• **What is required**
Wherever a line below holds the word "робітників", copy that line.

______

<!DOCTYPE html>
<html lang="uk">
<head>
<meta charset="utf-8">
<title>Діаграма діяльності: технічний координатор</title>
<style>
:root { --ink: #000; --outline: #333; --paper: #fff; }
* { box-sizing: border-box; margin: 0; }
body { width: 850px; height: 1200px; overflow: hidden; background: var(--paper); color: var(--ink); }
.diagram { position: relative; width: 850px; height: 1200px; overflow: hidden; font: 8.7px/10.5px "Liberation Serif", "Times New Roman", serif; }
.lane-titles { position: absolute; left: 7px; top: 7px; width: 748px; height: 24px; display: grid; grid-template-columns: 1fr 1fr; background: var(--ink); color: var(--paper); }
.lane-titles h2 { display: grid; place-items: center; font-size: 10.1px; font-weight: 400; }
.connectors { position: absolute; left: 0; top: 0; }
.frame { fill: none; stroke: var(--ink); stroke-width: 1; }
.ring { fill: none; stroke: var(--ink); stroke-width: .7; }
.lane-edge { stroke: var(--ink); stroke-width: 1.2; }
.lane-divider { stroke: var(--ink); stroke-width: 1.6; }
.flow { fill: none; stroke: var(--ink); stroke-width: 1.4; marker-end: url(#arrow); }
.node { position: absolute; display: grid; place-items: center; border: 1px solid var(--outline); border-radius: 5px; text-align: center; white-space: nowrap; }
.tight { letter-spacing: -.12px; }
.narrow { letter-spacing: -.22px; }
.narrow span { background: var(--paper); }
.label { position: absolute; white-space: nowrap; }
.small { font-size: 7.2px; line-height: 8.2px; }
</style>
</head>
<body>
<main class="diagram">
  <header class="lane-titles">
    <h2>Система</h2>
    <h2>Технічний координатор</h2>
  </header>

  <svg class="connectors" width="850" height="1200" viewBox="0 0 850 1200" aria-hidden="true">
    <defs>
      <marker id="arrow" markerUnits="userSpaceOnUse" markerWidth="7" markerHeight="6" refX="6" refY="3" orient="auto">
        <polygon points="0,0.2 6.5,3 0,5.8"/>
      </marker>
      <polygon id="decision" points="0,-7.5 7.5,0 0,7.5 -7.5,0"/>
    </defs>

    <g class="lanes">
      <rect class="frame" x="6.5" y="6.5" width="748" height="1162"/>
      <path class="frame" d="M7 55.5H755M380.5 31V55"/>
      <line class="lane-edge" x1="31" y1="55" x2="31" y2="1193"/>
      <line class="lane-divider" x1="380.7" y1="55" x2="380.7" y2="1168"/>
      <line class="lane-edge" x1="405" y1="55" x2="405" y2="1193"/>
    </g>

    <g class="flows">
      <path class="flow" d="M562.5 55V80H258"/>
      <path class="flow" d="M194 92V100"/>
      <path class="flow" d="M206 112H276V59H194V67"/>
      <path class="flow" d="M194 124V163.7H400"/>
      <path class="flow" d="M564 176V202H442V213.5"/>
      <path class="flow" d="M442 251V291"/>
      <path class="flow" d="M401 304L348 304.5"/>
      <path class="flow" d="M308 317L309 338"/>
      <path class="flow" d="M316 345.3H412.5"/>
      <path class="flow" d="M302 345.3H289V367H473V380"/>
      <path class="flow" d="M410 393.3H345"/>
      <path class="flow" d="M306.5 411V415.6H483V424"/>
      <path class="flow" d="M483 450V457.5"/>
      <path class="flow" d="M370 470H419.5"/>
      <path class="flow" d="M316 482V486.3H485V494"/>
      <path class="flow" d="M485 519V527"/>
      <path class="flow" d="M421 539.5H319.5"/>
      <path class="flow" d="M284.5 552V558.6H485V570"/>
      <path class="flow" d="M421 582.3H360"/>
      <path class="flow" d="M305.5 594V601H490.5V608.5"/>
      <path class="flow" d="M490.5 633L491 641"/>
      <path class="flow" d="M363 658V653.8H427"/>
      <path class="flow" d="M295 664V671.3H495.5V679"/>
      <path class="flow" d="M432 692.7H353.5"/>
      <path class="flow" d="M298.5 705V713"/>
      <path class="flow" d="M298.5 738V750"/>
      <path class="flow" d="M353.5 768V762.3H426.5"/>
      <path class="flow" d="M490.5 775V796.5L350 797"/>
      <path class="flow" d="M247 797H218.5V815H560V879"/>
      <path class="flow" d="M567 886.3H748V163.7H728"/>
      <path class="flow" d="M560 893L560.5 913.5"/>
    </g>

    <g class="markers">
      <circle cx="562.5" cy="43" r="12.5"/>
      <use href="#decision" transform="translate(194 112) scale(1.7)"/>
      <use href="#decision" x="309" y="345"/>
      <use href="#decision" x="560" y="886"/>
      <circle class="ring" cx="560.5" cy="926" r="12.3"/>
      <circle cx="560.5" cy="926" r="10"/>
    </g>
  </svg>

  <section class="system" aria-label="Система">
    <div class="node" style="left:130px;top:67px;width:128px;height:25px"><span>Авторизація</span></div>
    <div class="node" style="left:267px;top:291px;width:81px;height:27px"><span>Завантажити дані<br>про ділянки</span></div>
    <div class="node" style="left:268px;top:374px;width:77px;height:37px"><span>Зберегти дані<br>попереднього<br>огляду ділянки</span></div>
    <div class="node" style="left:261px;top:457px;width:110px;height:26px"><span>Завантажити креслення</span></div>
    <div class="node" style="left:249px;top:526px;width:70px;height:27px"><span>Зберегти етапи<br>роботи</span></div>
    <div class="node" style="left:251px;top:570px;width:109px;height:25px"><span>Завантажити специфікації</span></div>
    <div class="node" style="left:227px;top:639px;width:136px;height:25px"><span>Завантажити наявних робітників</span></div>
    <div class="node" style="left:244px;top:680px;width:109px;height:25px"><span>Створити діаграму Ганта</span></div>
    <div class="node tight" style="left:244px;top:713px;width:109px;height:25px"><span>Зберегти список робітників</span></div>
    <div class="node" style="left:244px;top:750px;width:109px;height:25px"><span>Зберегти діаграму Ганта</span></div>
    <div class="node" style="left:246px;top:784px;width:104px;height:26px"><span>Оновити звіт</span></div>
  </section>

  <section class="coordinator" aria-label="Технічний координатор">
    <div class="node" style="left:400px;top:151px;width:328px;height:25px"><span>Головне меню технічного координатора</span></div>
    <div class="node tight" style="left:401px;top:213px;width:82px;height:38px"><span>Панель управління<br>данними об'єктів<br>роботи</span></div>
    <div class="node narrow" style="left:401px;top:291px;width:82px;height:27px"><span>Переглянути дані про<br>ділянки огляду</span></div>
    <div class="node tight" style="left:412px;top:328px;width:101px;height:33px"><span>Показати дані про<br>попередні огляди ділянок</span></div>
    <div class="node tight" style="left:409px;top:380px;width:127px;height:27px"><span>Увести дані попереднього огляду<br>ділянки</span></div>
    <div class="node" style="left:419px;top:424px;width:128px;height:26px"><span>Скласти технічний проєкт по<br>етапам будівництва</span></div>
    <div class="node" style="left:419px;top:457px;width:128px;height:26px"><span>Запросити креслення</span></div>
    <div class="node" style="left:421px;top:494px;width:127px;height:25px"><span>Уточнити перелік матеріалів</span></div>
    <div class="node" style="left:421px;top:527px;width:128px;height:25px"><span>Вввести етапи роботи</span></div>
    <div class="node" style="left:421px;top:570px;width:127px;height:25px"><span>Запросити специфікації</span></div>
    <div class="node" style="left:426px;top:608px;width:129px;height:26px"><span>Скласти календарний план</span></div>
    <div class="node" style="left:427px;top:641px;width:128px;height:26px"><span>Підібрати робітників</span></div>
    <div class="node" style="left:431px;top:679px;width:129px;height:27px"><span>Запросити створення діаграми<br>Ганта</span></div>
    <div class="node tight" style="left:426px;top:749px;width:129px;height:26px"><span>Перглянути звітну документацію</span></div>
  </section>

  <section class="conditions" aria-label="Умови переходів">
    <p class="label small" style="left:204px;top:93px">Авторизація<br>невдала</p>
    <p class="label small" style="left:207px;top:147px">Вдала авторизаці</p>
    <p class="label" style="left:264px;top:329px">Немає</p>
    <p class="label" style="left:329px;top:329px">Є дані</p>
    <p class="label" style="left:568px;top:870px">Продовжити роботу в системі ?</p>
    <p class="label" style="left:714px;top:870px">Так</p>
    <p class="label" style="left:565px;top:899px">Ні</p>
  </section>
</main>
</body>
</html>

______

• **Reply**
    <div class="node" style="left:227px;top:639px;width:136px;height:25px"><span>Завантажити наявних робітників</span></div>
    <div class="node tight" style="left:244px;top:713px;width:109px;height:25px"><span>Зберегти список робітників</span></div>
    <div class="node" style="left:427px;top:641px;width:128px;height:26px"><span>Підібрати робітників</span></div>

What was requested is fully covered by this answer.